The Sharp Aquos LC60LE925X 3D LCD TV enters hard on the heals of its other ‘Quattron’ LED models, and shares with them a unique feature: four colours. Virtually all TVs generate their pictures using triplets of dots to make up the pixels. These are coloured red, green and blue. This TV adds yellow to the mix, potentially expanding the gamut (that is, range) of available colours.
The panel is backlit using Edge LEDs, allowing a thin 40mm unit. With its rounded corners and unbroken glass sheet across the entire front of the TV, it looks very attractive indeed.

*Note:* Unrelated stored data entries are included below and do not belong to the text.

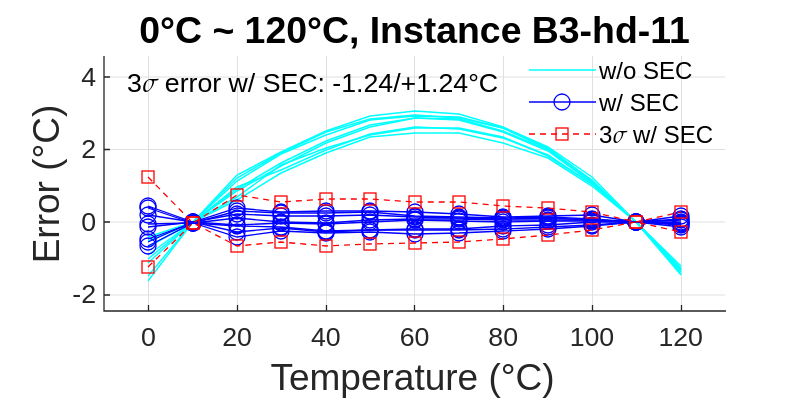
<!DOCTYPE html>
<html lang="en">
<head>
<meta charset="utf-8">
<title>Temperature error chart</title>
<style>
:root {
  --paper: #ffffff;
  --ink: #000000;
  --axis: #262626;
  --grid: #dfdfdf;
  --raw: #00ffff;
  --corrected: #0000ff;
  --bound: #ff0000;
}
* { box-sizing: border-box; margin: 0; padding: 0; }
html, body { width: 801px; height: 400px; overflow: hidden; background: var(--paper); }
.chart {
  position: relative;
  width: 801px;
  height: 400px;
  font-family: "Liberation Sans", Arial, sans-serif;
  color: var(--ink);
  white-space: nowrap;
}
.chart > * { position: absolute; }
.title { left: 104px; top: 10px; width: 621px; font-size: 37.4px; line-height: 40px; text-align: center; font-weight: bold; }
.plot { left: 0; top: 0; }
.ticks { display: grid; color: var(--axis); font-size: 26.7px; list-style: none; align-items: center; }
.ticks-x { left: 104px; top: 322px; width: 621px; height: 30px; grid-template-columns: repeat(7, 1fr); text-align: center; }
.ticks-y { left: 40px; top: 41px; width: 56px; height: 290px; grid-template-rows: repeat(4, 1fr); text-align: right; }
.label { color: var(--axis); font-size: 37px; line-height: 40px; text-align: center; }
.label-x { left: 104px; top: 358px; width: 617px; }
.label-y { left: -53px; top: 164px; width: 200px; transform: rotate(-90deg); }
.note { left: 127px; top: 67px; font-size: 26.7px; line-height: 32px; }
.sigma { font-family: "TeX Gyre Pagella", serif; font-style: italic; line-height: 0; }
.legend { left: 529px; top: 55px; list-style: none; font-size: 24px; }
.legend li { display: flex; align-items: center; gap: 2px; height: 32px; line-height: 32px; }
.legend svg { flex: none; }
.grid { stroke: var(--grid); stroke-width: 1; }
.axes { stroke: var(--axis); stroke-width: 1.3; fill: none; }
.raw, .corrected, .bound { fill: none; stroke-width: 1.3; }
.raw { stroke: var(--raw); stroke-width: 1.5; }
.corrected { stroke: var(--corrected); }
.bound { stroke: var(--bound); stroke-dasharray: 6 5; }
.corrected polyline, polyline.corrected { marker: url(#ring); }
.bound polyline, polyline.bound { marker: url(#box); }
.ring { fill: none; stroke: var(--corrected); stroke-width: 1.3; }
.box { fill: none; stroke: var(--bound); stroke-width: 1.3; }
</style>
</head>
<body>
<main class="chart">
  <svg class="plot" width="801" height="400" viewBox="0 0 801 400" role="img" aria-label="Error against temperature, with and without SEC">
    <defs>
      <marker id="ring" markerUnits="userSpaceOnUse" markerWidth="20" markerHeight="20" refX="10" refY="10"><circle class="ring" cx="10" cy="10" r="8"/></marker>
      <marker id="box" markerUnits="userSpaceOnUse" markerWidth="16" markerHeight="16" refX="8" refY="8"><rect class="box" x="2" y="2" width="12" height="12"/></marker>
    </defs>
    <g class="grid">
      <path d="M148.5 56V311M237.5 56V311M326.5 56V311M414.5 56V311M503.5 56V311M592.5 56V311M681.5 56V311"/>
      <path d="M104 77H725M104 149.5H725M104 222H725M104 295H725"/>
    </g>
    <g class="axes">
      <path d="M104 56V311H726"/>
      <path d="M148.5 311v-6M237.5 311v-6M326.5 311v-6M414.5 311v-6M503.5 311v-6M592.5 311v-6M681.5 311v-6"/>
      <path d="M104 77h6M104 149.5h6M104 222h6M104 295h6"/>
    </g>
    <g class="raw">
      <polyline points="148,281 193,222 237,175 281,152 326,131 370,116 415,111 459,114 503,127 548,147 592,177 636,222 681,275"/>
      <polyline points="148,276 193,222 237,178 281,153 326,132 370,119 415,115 459,118 503,128 548,149 592,180 636,222 681,274"/>
      <polyline points="148,263 193,222 237,181 281,154 326,135 370,120 415,116 459,117 503,128 548,148 592,181 636,222 681,272"/>
      <polyline points="148,259 193,222 237,189 281,163 326,141 370,125 415,118 459,119 503,131 548,150 592,182 636,222 681,271"/>
      <polyline points="148,255 193,222 237,191 281,166 326,143 370,127 415,118 459,120 503,132 548,151 592,183 636,222 681,270"/>
      <polyline points="148,247 193,222 237,187 281,170 326,150 370,134 415,127 459,129 503,138 548,155 592,184 636,222 681,269"/>
      <polyline points="148,241 193,222 237,197 281,165 326,148 370,135 415,128 459,128 503,137 548,156 592,184 636,222 681,268"/>
      <polyline points="148,237 193,222 237,200 281,173 326,153 370,137 415,133 459,133 503,143 548,158 592,186 636,222 681,266"/>
    </g>
    <g class="corrected">
      <polyline points="148,206 193,222 237,208 281,212 326,211 370,211 415,212 459,214 503,217 548,216 592,215 636,222 681,216"/>
      <polyline points="148,208 193,223 237,211 281,213 326,213 370,212 415,216 459,217 503,218 548,217 592,219 636,222 681,219"/>
      <polyline points="148,215 193,222 237,214 281,216 326,216 370,215 415,217 459,218 503,219 548,218 592,220 636,222 681,220"/>
      <polyline points="148,224 193,223 237,218 281,222 326,223 370,220 415,219 459,219 503,220 548,220 592,220 636,222 681,222"/>
      <polyline points="148,227 193,222 237,225 281,223 326,224 370,222 415,220 459,221 503,222 548,221 592,221 636,222 681,223"/>
      <polyline points="148,239 193,223 237,226 281,227 326,231 370,230 415,229 459,229 503,226 548,225 592,222 636,222 681,224"/>
      <polyline points="148,242 193,222 237,232 281,228 326,232 370,230 415,230 459,230 503,229 548,227 592,225 636,222 681,225"/>
      <polyline points="148,246 193,223 237,237 281,231 326,233 370,232 415,234 459,233 503,231 548,229 592,226 636,222 681,227"/>
    </g>
    <g class="bound">
      <polyline points="148,177 193,223 237,195 281,202 326,199 370,199 415,202 459,202 503,206 548,208 592,212 636,222 681,212"/>
      <polyline points="148,267 193,223 237,246 281,242 326,246 370,244 415,243 459,242 503,239 548,235 592,230 636,222 681,232"/>
    </g>
  </svg>

  <h1 class="title">0°C ~ 120°C, Instance B3-hd-11</h1>
  <p class="note">3<span class="sigma">σ</span> error w/ SEC: -1.24/+1.24°C</p>

  <ul class="legend">
    <li><svg width="68" height="32" aria-hidden="true"><line class="raw" x1="0" y1="15" x2="67" y2="15"/></svg>w/o SEC</li>
    <li><svg width="68" height="32" aria-hidden="true"><line class="corrected" x1="0" y1="15" x2="67" y2="15"/><circle class="ring" cx="33" cy="15" r="8"/></svg>w/ SEC</li>
    <li><svg width="68" height="32" aria-hidden="true"><line class="bound" x1="0" y1="15" x2="67" y2="15"/><rect class="box" x="27" y="9" width="12" height="12"/></svg><span>3<span class="sigma">σ</span> w/ SEC</span></li>
  </ul>

  <ol class="ticks ticks-y"><li>4</li><li>2</li><li>0</li><li>-2</li></ol>
  <ol class="ticks ticks-x"><li>0</li><li>20</li><li>40</li><li>60</li><li>80</li><li>100</li><li>120</li></ol>
  <p class="label label-y">Error (°C)</p>
  <p class="label label-x">Temperature (°C)</p>
</main>
</body>
</html>
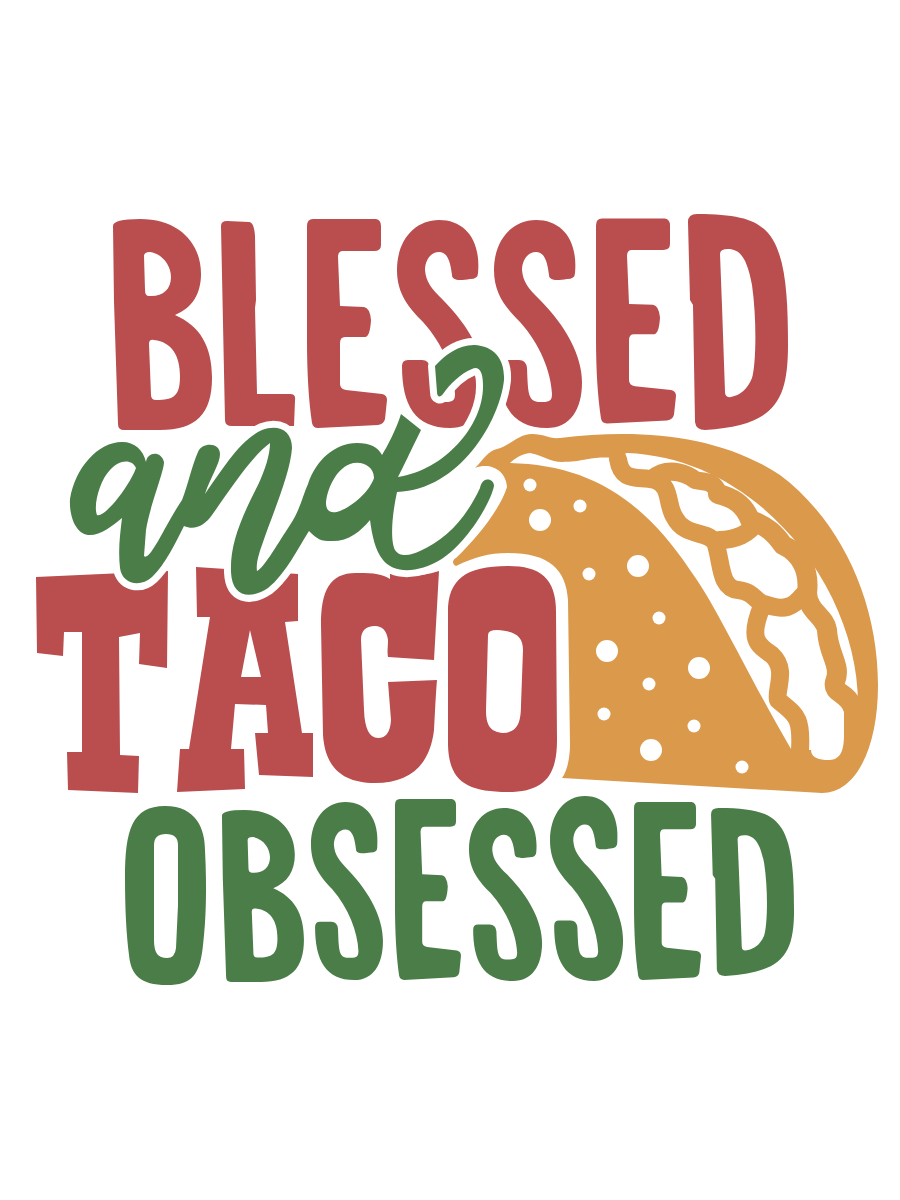
<!DOCTYPE html>
<html lang="en">
<head>
<meta charset="utf-8">
<title>Blessed and Taco Obsessed</title>
<style>
  :root { --paper: #ffffff; --salsa: #ba4d4d; --cilantro: #4b7d49; --shell: #da994b; }
  html, body { margin: 0; background: var(--paper); }
  body { width: 900px; height: 1200px; overflow: hidden; }
  .poster { display: block; width: 900px; height: 1200px; }
  .poster path { fill-rule: evenodd; }
  .salsa { fill: var(--salsa); }
  .cilantro { fill: var(--cilantro); }
  .shell { fill: var(--shell); }
  .paper { fill: var(--paper); }
  .filling { fill: none; stroke: var(--shell); stroke-width: 18; stroke-linecap: round; stroke-linejoin: round; }
  .filling .leafy { stroke-width: 20; }
  .halo { fill: var(--paper); stroke: var(--paper); stroke-width: 14; stroke-linejoin: round; }
</style>
</head>
<body>
<svg class="poster" viewBox="0 0 900 1200" role="img" aria-label="Blessed and Taco Obsessed, hand lettering with a taco">
  <defs>
    <path id="letter-b" d="M113 226Q113 219 140 219C180 219 201 244 201 274C201 294 192 308 175 315C200 326 212 346 212 378C212 414 196 430 160 430H124Q118 430 118 424L114 302Z
      M144 256Q144 252 150 252C163 254 171 266 171 277C171 290 162 297 149 296Q145 296 145 290Z
      M149 344Q149 339 154 340C172 342 180 356 180 376C180 396 174 400 156 400Q151 400 151 395Z"/>
    <path id="letter-e" d="M307 226Q307 219 313 219L376 219Q381 220 381 226V245Q381 251 374 251H343Q338 251 338 257L340 306L364 307Q370 308 371 320Q370 337 365 337H345Q340 337 340 343V384Q340 389 346 390L382 394Q387 395 387 400L385 419Q384 424 378 425L318 428Q313 428 312 423Q307 390 307 340Z"/>
    <path id="letter-s" d="M575 273Q575 279 567 279C555 281 549 280 549 275C547 258 543 252 536 252C528 252 522 260 522 270C523 282 528 288 540 300C566 326 582 356 582 382C582 410 570 428 547 428C512 428 499 405 499 366Q499 360 505 360H519Q526 360 527 368C528 394 528 402 540 402C548 402 552 402 552 394C551 372 540 344 520 322C506 308 494 294 494 270C494 240 512 220 536 220C562 220 578 240 575 273Z"/>
    <path id="letter-d" d="M688 222Q688 214 697 214C745 214 762 222 773 240C786 262 788 300 788 345C788 403 774 425 705 430Q696 430 695 422L693 305L690 300Z
      M720 254Q720 249 728 249C740 249 747 258 752 285C757 320 756 365 752 378C747 390 740 395 731 397Q725 398 725 392L722 306Z"/>
    <path id="script-and" d="M146 462C147 452 161 450 164 462C164 472 150 505 146 530L144 556C150 562 165 525 182 500C188 485 192 465 198 452C202 442 220 442 220 454C220 464 210 478 205 494C222 470 240 440 262 430C278 424 292 430 292 448C290 475 272 515 262 545C258 556 256 565 257 571C264 568 280 540 290 525C300 510 303 495 308 484C316 460 335 443 357 443C370 443 378 447 382 455C388 445 396 430 401 414L421 430C412 448 402 470 398 477C445 470 484 425 483 385C483 370 478 366 472 369C460 374 450 384 443 394C440 398 437 397 437 392L435 366C445 355 458 345 474 345C495 346 505 360 504 380C500 420 460 490 397 492C392 515 390 540 395 550C400 558 412 555 420 551C445 540 465 520 480 488C482 476 494 478 494 486C490 505 465 545 440 560C420 572 395 575 383 560C375 550 372 535 370 520C360 532 348 542 330 541C320 542 314 536 309 531C300 545 285 575 268 588C250 600 232 597 231 572C230 545 240 520 258 485C265 470 270 455 270 443C250 458 230 490 212 515C205 525 195 531 184 526C176 542 165 565 152 577C140 588 122 584 120 568C118 550 120 535 122 518C112 526 100 536 88 535C75 533 69 515 70 499C75 468 98 442 122 442C135 442 143 450 146 462Z
      M136 468C132 458 118 460 110 470C100 480 93 505 97 515C105 518 130 485 136 468Z
      M374 478C374 465 360 460 350 464C335 470 327 490 326 503C326 512 332 514 340 511C355 505 370 490 374 478Z"/>
    <circle id="speck" r="6.5"/>
    <circle id="spot" r="11"/>
  </defs>

  <g id="word-blessed" class="salsa">
    <use href="#letter-b"/>
    <path d="M221 226Q221 221 227 221L249 222Q254 222 255 236L256 300L255 308L257 394H290Q296 394 295 400L294 426H232Q225 426 225 420Z"/>
    <use href="#letter-e"/>
    <use href="#letter-s" x="-97"/>
    <use href="#letter-s"/>
    <use href="#letter-e" transform="translate(289 4) scale(1 .98)"/>
    <use href="#letter-d"/>
  </g>

  <g id="word-taco" class="salsa">
    <path d="M36 577L168 571L167 668L139 664L140 633L119 637L120 755L139 756L138 793L68 790L67 752H82V632H64L63 656L37 653Z"/>
    <path d="M196 567L298 574V621L285 622L302 733H313V777L259 775L255 733H268L266 705L235 704L231 749H244L245 789L177 792L180 749H189L210 617H197Z M250 630L261 677H241Z"/>
    <path d="M439 571L434 660L388 657C387 650 388 648 388 640Q386 626 375 626Q361 626 361 640L364 710Q365 738 378 738Q390 738 391 720L388 682L437 680Q436 690 434 730C430 765 410 783 375 783C340 783 325 765 323 735L321 625C321 590 330 572 358 573C375 573 382 574 390 579V573C400 577 420 577 439 571Z"/>
    <path d="M448 612C448 580 465 566 508 566C540 566 556 578 556 612L557 740C557 775 545 792 508 792C465 792 449 780 448 745Z
      M488 635Q488 630 497 630C515 631 523 636 523 650L521 705C521 727 515 732 503 733C490 732 486 725 486 710Z"/>
  </g>

  <g id="taco">
    <path class="shell" d="M475 468C485 458 488 451 497 449C510 446 518 434 532 434C545 434 548 439 560 438C640 428 720 435 780 475C840 520 878 600 878 685C878 750 855 793 822 793L562 778C568 770 570 755 570 745L568 600C566 570 550 553 508 553C488 553 475 557 456 566C452 564 452 560 456 558C475 540 500 510 507 487C506 470 490 462 475 468Z"/>
    <path class="paper" d="M510 463C515 458 522 454 530 453C545 456 550 462 562 462C585 462 590 456 612 458L627 453C760 458 858 590 858 703L844 712V735C844 755 838 760 828 760C820 760 811 758 811 750L791 749C745 670 716 605 690 570C640 495 585 465 510 463Z"/>
    <g class="filling">
      <path d="M618 459C622 485 640 475 655 480C672 486 666 505 675 518C685 538 712 530 716 545C722 565 720 588 738 590C755 592 755 602 764 604C785 612 794 606 802 596"/>
      <path d="M762 606C748 640 758 645 772 655C788 670 775 690 778 700C795 715 802 715 800 750"/>
      <path d="M652 479C670 464 690 476 695 480C708 483 712 480 718 492"/>
      <path class="leafy" d="M718 494C735 498 745 506 750 520C768 526 776 535 783 545C800 553 810 570 807 593C808 612 825 616 827 630C828 655 842 665 835 682C832 694 848 692 853 708"/>
      <path d="M719 540C735 540 750 534 756 522"/>
    </g>
    <g class="paper">
      <use href="#speck" x="530" y="485"/>
      <use href="#speck" x="580" y="506"/>
      <use href="#speck" x="589" y="574"/>
      <use href="#speck" x="659" y="618"/>
      <use href="#speck" x="649" y="684"/>
      <use href="#speck" x="604" y="714"/>
      <use href="#speck" x="694" y="726"/>
      <use href="#speck" x="742" y="767"/>
      <use href="#spot" x="540" y="520"/>
      <use href="#spot" x="638" y="566"/>
      <use href="#spot" x="607" y="651"/>
      <use href="#spot" x="699" y="668"/>
      <use href="#spot" x="651" y="750"/>
    </g>
  </g>

  <g id="word-and">
    <use href="#script-and" class="halo"/>
    <use href="#script-and" class="cilantro"/>
  </g>

  <g id="word-obsessed" class="cilantro">
    <path d="M125 878C125 830 132 806 165 806C197 806 205 830 205 850C207 890 206 920 203 945C200 975 192 985 167 985C140 985 131 975 129 955Q125 925 125 878Z
      M154 845Q154 834 166 834Q178 834 178 845V905L176 948Q175 958 167 958C158 958 154 953 154 940Z"/>
    <use href="#letter-b" transform="translate(128.4 631.5) scale(.828 .815)"/>
    <use href="#letter-s" transform="translate(-93.1 613.7) scale(.818 .856)"/>
    <use href="#letter-e" transform="translate(141.7 609.3) scale(.825 .866)"/>
    <use href="#letter-s" transform="translate(59 625) scale(.83 .832)"/>
    <use href="#letter-s" transform="translate(140 600.4) scale(.83 .889)"/>
    <use href="#letter-e" transform="translate(376.9 615.4) scale(.8375 .852)"/>
    <use href="#letter-d" transform="translate(140 641.5) scale(.83 .778)"/>
  </g>
</svg>
</body>
</html>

The black levels were adequate, but not outstanding, and the default colour scheme tended, perhaps not surprisingly, just a little towards a yellow bias. This was quite adjustable, though, and overall the 2D picture quality was fine.
The 3D picture was problematic. The review unit had quite severe ghosting visible, both with darker coloured items on light backgrounds and vice versa. In the latter case (light on dark) there were times when parts of the image became quite confused, simply because of the overlapping ghosts in both eyes.
The TV has an infrared transmitter built-in, and comes with one pair of 3D glasses. These use a rechargeable battery and are charged up by connecting them to the USB port on the TV. The TV supports 2D to 3D simulation.
The menu structure of the TV is a little unusual. Rather than overlaying the picture, the TV scales the picture down to about three-quarter size, pushing it to the bottom left, so that the main menu can be laid out across the top of the screen, and the submenu down the right side.
The TV supports multimedia playback from USB and Digital Living Network Alliance-compliant networks. However it lacks the wider Internet capabilities available from some of the other TVs.